Project monitoring isn't the same thing as project management, though the two should go hand-in-hand. Project monitoring is the stage of development where you gather data after implementing a change or releasing a new product. While monitoring involves less tangible work than other phases of project management, it's one that should never be overlooked. Proper project monitoring will allow you to capitalize on the life of your goods or services and give you quantitative and qualitative results on your campaign or product.
Four Key Stages of Project Monitoring
The stages of monitoring and evaluation include introduction, growth, maturity and decline.
- Introduction: Typically, profits during this phase in project monitoring are low, almost always explainable by development/production costs and marketing before the good or service is released. This should also be the point in the monitoring process where prices are highest. Monitoring allows the newness of the good or service to work in your favor and is an effort to recoup production costs as early as possible.
- Growth: Sales will increase at this point due to demand. For example, once a video game goes through all the expensive pre-release- and release-day offers, the set price of the game will rise or fall relative to the demand for that game. In a perfect world, this new and growing stage is all profit since you've ideally recouped your production losses during the introduction.
- Maturity: This is the plateau of your project. Depending on its success, you should see sales drop, increase or level off. The price of your good or service should adjust during the decline in sales. To use the video game example above, once the game has been out for a few months and all of the new sales and add-ons are on the market, sales will naturally level off or drop, and the price of the game, in turn, drops.
More About the Maturity Stage
At the maturity stage, you should also be conducting market research on competitors to see if there's anything else that can be done to generate more profit from the project. This is what happens, for instance, when video games release DLC (downloadable content) and they see a spike in product value.
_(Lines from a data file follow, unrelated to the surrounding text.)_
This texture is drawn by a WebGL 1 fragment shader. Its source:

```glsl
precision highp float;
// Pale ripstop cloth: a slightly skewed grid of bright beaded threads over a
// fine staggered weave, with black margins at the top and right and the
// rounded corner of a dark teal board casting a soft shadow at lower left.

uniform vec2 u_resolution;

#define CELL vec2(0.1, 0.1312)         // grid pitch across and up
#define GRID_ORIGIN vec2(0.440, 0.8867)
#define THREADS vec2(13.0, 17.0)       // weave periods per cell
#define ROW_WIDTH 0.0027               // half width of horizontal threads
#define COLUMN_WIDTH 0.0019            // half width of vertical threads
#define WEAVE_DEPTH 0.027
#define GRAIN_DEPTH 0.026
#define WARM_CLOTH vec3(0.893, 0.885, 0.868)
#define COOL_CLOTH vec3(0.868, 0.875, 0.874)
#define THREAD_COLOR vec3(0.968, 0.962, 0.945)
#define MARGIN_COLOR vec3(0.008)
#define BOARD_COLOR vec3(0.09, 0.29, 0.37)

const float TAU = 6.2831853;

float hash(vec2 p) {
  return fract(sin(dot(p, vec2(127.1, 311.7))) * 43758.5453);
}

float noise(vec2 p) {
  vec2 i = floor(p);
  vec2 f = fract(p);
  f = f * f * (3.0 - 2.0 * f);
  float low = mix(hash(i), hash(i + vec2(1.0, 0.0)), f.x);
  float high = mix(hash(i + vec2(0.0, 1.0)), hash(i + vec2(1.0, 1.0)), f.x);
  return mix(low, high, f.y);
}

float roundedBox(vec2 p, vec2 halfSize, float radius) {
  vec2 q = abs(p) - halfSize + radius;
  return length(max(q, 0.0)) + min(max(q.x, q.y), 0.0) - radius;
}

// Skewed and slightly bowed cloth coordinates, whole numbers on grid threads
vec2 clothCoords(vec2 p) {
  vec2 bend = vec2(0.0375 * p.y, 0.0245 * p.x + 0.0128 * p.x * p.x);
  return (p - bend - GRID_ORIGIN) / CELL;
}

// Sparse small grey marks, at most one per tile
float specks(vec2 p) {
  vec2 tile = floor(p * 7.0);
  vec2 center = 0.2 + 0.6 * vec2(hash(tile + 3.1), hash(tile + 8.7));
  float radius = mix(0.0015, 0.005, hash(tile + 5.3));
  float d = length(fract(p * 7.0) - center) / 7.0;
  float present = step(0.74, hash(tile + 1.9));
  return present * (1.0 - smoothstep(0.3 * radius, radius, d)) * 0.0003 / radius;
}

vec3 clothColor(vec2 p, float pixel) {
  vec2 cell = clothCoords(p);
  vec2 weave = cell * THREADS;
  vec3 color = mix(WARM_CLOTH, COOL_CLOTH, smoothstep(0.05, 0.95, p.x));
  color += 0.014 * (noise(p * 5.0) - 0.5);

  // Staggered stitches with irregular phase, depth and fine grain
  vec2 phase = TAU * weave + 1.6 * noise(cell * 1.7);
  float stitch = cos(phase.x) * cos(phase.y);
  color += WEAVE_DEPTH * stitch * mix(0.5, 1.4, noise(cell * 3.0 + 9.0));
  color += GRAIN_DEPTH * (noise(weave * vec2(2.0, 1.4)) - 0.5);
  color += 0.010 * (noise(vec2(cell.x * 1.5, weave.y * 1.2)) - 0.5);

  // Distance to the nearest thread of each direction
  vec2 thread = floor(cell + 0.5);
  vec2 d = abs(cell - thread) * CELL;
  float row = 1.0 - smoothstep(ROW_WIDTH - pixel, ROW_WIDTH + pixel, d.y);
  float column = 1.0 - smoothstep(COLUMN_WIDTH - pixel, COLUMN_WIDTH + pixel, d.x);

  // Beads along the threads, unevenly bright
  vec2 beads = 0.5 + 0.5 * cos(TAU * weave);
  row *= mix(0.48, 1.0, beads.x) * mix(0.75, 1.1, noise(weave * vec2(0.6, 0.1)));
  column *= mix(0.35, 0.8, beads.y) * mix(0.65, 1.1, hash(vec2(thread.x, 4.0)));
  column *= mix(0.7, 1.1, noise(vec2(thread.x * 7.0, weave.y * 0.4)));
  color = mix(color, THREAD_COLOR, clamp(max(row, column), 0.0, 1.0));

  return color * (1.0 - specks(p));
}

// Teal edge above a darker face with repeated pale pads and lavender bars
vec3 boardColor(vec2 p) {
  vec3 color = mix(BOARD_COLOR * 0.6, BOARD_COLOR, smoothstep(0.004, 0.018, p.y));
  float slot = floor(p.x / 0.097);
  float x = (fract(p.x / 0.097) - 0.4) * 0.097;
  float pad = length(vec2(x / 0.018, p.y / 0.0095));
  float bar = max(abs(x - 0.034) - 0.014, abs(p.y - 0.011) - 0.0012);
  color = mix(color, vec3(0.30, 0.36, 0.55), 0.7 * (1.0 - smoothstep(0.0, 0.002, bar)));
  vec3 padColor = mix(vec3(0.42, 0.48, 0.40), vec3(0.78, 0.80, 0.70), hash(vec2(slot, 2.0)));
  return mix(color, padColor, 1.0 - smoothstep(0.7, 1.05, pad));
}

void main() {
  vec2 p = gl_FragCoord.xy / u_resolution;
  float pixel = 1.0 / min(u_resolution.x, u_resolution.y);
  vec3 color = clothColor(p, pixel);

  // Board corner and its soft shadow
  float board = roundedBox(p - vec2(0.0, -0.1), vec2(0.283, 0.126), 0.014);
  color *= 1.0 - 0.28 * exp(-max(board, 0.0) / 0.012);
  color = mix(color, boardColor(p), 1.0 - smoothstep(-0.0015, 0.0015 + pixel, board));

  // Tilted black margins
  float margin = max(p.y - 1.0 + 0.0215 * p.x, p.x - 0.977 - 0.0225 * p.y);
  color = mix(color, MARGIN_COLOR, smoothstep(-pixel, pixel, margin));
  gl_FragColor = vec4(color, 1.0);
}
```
Your market research should also give you an idea of where to go next once the life cycle of this good or service is at an end.
Ending the Project Monitoring Process
At the end of the project monitoring process is the decline stage.
- Decline: During the decline, your sales will continue to fall. Decline is natural for all goods and services as the market changes, and by this point, the item or service should have generated enough cash flow to make it a success. If it hasn't, you can compare your original plan to the market research and go back to the drawing board. You should be able to access your research to see what your competitors do and look for an in to that market.
Key Elements to Consider
From the above overview, you should be able to tell what the main focus of each stage in the project monitoring process is. Your initial development, production and advertising work isn’t genuinely tested until you get to the maturity stage of the process. While maturity should be the most prolonged period in your good or service’s life, you don’t want to treat the other parts of the process flippantly.
During your production, you should always have an eye to growth and variation. When you focus on competitive analysis, you should treat your product or service in the same way you handle those of your competitors. Many companies will offload this job to another person or firm that can be more objective than the team that developed the idea.
Compare the lifespan of your project to the lifespan of its competition to figure out where you're falling short and where you're succeeding. A life cycle report should be the endgame of your project release. This report gives valuable feedback that you can use to change the way products or services are made, advertised, released and maintained.
Danielle Smyth is a writer and content marketer from upstate New York. She has been writing on business-related topics for nearly 10 years. She owns her own content marketing agency, Wordsmyth Creative Content Marketing (www.wordsmythcontent.com) and she works with a number of small businesses to develop B2B content for their websites, social media accounts, and marketing materials. In addition to this content, she has written business-related articles for sites like Sweet Frivolity, Alliance Worldwide Investigative Group, Bloom Co and Spent.